Save money by winterizing your home

To stop your money from flowing out your windows, under your doors and through your electric outlets follow these tips.
With winter approaching, temperatures will be going down and heating bills will be going up. Heating and cooling account for about 56 per cent of energy use in a typical North American home, making it the largest energy expense for most homes, according to the U.S. Department of Energy. Many heat-saving tricks can also save cooling costs in the summer. And they help the environment in addition to helping your pocketbook.

To stop your money from flowing out your windows, under your doors and through your electric outlets follow these tips.

Find Energy-Sucking Culprits

Pass your hand around windows and doors on a cold day to find cold spots. Other heat-loss suspects include window-mounted air-conditioning units, dryer vents, outdoor faucets, cable TV and phone lines, and electric and gas service lines.

On a cold windy day, turn on bathroom fans and stove vents then walk around the house holding a burning incense stick. Drafts will blow the smoke. Or turn off the lights at night and have a friend shine a flashlight around door and window edges and electric sockets. You can see light through larger cracks. Close a window or door on a piece of paper. If you can pull it out without tearing it, you're losing heat.

You can also ask your electric company if they offer free energy audits. An inspector might point out energy saving tips you'd never think of yourself. (The average family spends $1,600 US/year on utility bills — find out how to put some of that back in your wallet. Read 10 Ways To Save Energy And Money.)

Windows Are Heat Losers

Air sealing, done with caulking and weather stripping, is one of the biggest energy efficiency improvements you can do. ((Nathan Denette/Canadian Press))
Close drapes and blinds at night. Open them during the day, especially for south-facing windows, to let the sun in. Heavy drapes can also help, and make sure your storm windows are closed. If you have older windows, replacing them with new energy-efficient ones is a large investment but worth the cost in the long run.
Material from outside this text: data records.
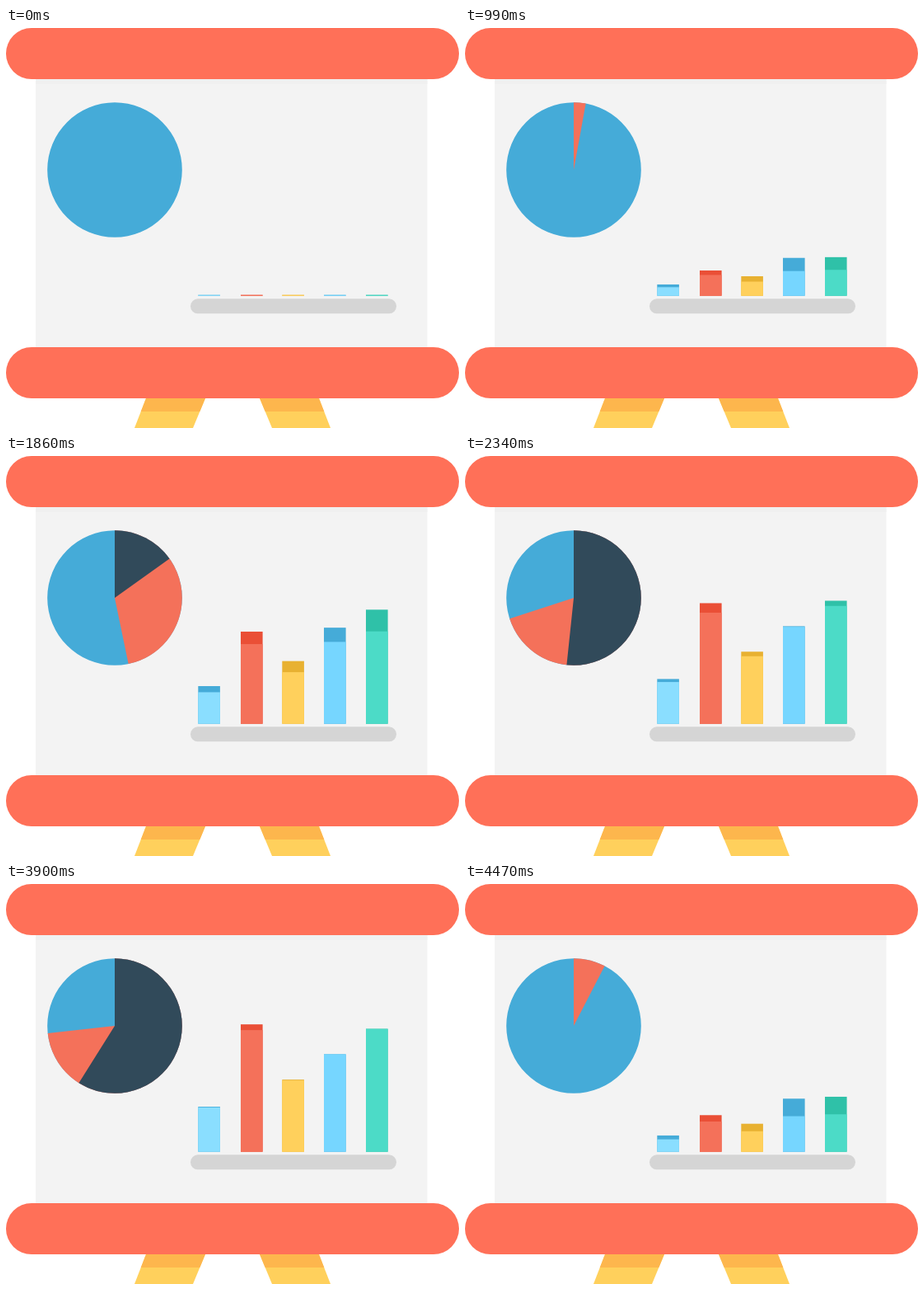
Write an HTML page with a canvas that moves like this. It is 550x485 px and loops after 4.5 s.

```html
<!DOCTYPE html>
<html lang="en">
<head>
<meta charset="utf-8">
<title>Presentation board</title>
<style>
  html, body { margin: 0; width: 100%; height: 100%; overflow: hidden; background: #fff; }
  canvas { display: block; width: 550px; height: 485px; }
</style>
</head>
<body>
<canvas id="stage" width="550" height="485"></canvas>
<script>
const ctx = document.getElementById('stage').getContext('2d');

const LOOP = 4500, STEP = 30;
const BUILD_END = 3030, REWIND_START = 3780, REWIND_RATE = 2.5;
const BAR_START = 100, BAR_BASE = 324.7;
const PIE = { x: 132, y: 172, r: 81.8 };
const BLUE = '#45abd8', RED = '#f4715a', DARK = '#314a5a', BOARD = '#ff7058';

// Each bar has a shaded bar that rises first and a light one that catches up.
const bars = [
  { x: 233.3, top: 270, shade: BLUE, fill: '#8adeff', shadeEnd: 2470, fillEnd: 2810 },
  { x: 285, top: 168.5, shade: '#ea4f36', fill: RED, shadeEnd: 2770, fillEnd: 3030 },
  { x: 335.3, top: 237.2, shade: '#e8b131', fill: '#ffd05c', shadeEnd: 2385, fillEnd: 2770 },
  { x: 386, top: 206.4, shade: BLUE, fill: '#76d6ff', shadeEnd: 2010, fillEnd: 2460 },
  { x: 437, top: 175.5, shade: '#2fc1a8', fill: '#4cdbc7', shadeEnd: 2225, fillEnd: 2680 }
];

// cubic-bezier(.464, 0, .621, 1), solved by bisection
function ease(u) {
  if (u <= 0) return 0;
  if (u >= 1) return 1;
  let lo = 0, hi = 1;
  for (let i = 0; i < 24; i++) {
    const v = (lo + hi) / 2, w = 1 - v;
    const x = 3 * 0.464 * v * w * w + 3 * 0.621 * v * v * w + v * v * v;
    if (x < u) lo = v; else hi = v;
  }
  return lo * lo * (3 - 2 * lo);
}

const progress = (s, start, end) => ease((s - start) / (end - start));

function rect(x, y, w, h, color) {
  ctx.fillStyle = color;
  ctx.fillRect(x, y, w, h);
}

function pill(x, y, w, h, color) {
  ctx.fillStyle = color;
  ctx.beginPath();
  ctx.roundRect(x, y, w, h, h / 2);
  ctx.fill();
}

function leg(topX, bottomX) {
  ctx.save();
  ctx.beginPath();
  ctx.moveTo(topX, 449);
  ctx.lineTo(topX + 72, 449);
  ctx.lineTo(bottomX + 71, 485);
  ctx.lineTo(bottomX, 485);
  ctx.clip();
  rect(150, 440, 250, 45, '#ffd05c');
  rect(150, 440, 250, 25, '#fdb64d');
  ctx.restore();
}

function slice(degrees, color) {
  if (degrees <= 0) return;
  ctx.fillStyle = color;
  ctx.beginPath();
  ctx.moveTo(PIE.x, PIE.y);
  ctx.arc(PIE.x, PIE.y, PIE.r, -Math.PI / 2, (degrees - 90) * Math.PI / 180);
  ctx.fill();
}

function drawBoard() {
  rect(0, 0, 550, 485, '#fff');
  leg(170, 156);
  leg(308, 323);
  rect(36, 60, 475.5, 330, '#f3f3f3');
  rect(36, 60, 475.5, 8, '#f0f0f0');
  pill(0, 0, 550, 62, BOARD);
  pill(0, 387, 550, 62, BOARD);
  pill(224, 328.3, 250, 18, '#d5d5d5');
}

function drawBar(bar, s) {
  const full = BAR_BASE - bar.top;
  const part = (end, color) => {
    const h = Math.max(1, full * progress(s, BAR_START, end));
    rect(bar.x, BAR_BASE - h, 26.6, h, color);
  };
  part(bar.shadeEnd, bar.shade);
  part(bar.fillEnd, bar.fill);
}

function draw(s) {
  drawBoard();
  slice(360, BLUE);
  slice(263.7 * progress(s, 699, 2596), RED);
  slice(212.3 * progress(s, 1402, 2610), DARK);
  bars.forEach(bar => drawBar(bar, s));
}

// Build up, hold, then rewind faster until the loop cuts back.
function sceneTime(t) {
  if (t < REWIND_START) return Math.min(t, BUILD_END);
  return 2890 - (t - REWIND_START) * REWIND_RATE;
}

let began = null;
function tick(now) {
  if (began === null) began = now;
  const t = Math.floor(((now - began) % LOOP) / STEP) * STEP;
  draw(sceneTime(t));
  requestAnimationFrame(tick);
}

draw(0);
requestAnimationFrame(tick);
</script>
</body>
</html>
```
A cheaper, temporary alternative is to buy window insulator kits to cover the window with a sheet of clear plastic. Attach the sheet to the window frame with double-sided tape then shrink wrap it with a hair dryer. (Upgrading household appliances to more energy-efficient models can slash your utilities bill. Check out Home Energy Savings Add Up.)

Seal The Air

You don't always need to spend a ton to save money. Air sealing, done with caulking and weather stripping, is one of the biggest energy efficiency improvements you can do. And it not only cuts heating costs, it also improves your home's comfort and durability, according to the U.S. Department of Energy.

To judge how much weather stripping you'll need, measure the window and door frames and add 10 to 15 per cent. Think about the location and expected wear and tear when picking the type of weather stripping. Felt and open-cell foams are less efficient and more visible but are cheaper and easy to apply, making them fine for low-traffic areas. Vinyl, though slightly more expensive, holds up well and resists moisture. Metals such as stainless steel or aluminum last longer and are affordable.

Caulk is usually sold in disposal cartridges and applied with a caulking gun, but you can also buy aerosol cans, squeeze tubes and ropes for easy application, which is especially good on small jobs. (Find out how to reduce your costs with these inexpensive tips. Check out 6 Ways To Save On Your Utility Bill.)

A draft dodger, a snake-like piece of cloth wrapped around sand, placed at the bottom of a door will block the cold. The ones sold at stores may look like cute little animals, but a rolled up towel will also do. Unscrew outlet covers on outside walls and put foam gaskets on the outlets or reseal them with caulk.

Don't Let Santa In

Close your chimney flue damper if you have one. Consider installing glass doors on the fireplace if you don't have them now. Or think about buying a new rubber damper for a tighter seal.

You could also buy a fireplace chimney balloon, a plastic balloon that goes under the damper. Measure your fireplace to get one that's the right size. (You can enjoy the festive season without a jolly increase in your energy costs. We'll show you how in Earn A Holiday Bonus Through Energy Savings.)

Insulation Investment

Make sure your heating system is serviced. Replace the filter monthly. Check that vents, including return ducts, are not blocked by furniture, toys or piles of clothes. Cover your air ducts with insulation if they're not already. Drain your sprinkler pipes if you have them to make sure pipes underground don't freeze and break.

Check for old, dirty insulation in the attic that needs to be replaced. You can add new insulation on top of old, if you don't add the kind with paper backing (the paper side faces down, by the way). Determining the proper the proper amount of insulation is tricky. A quick guide is that you should have at least 12 inches (30 cm), enough to cover the ceiling joists.

The final tip that everyone already knows is to watch your thermostat. Make sure the house really is too cold before you crank it up; try grabbing a sweater first. Those winter heating bills can really add up but luckily, so can these simple tips. Get proactive about saving energy and you'll not only help the environment, you'll help out your wallet.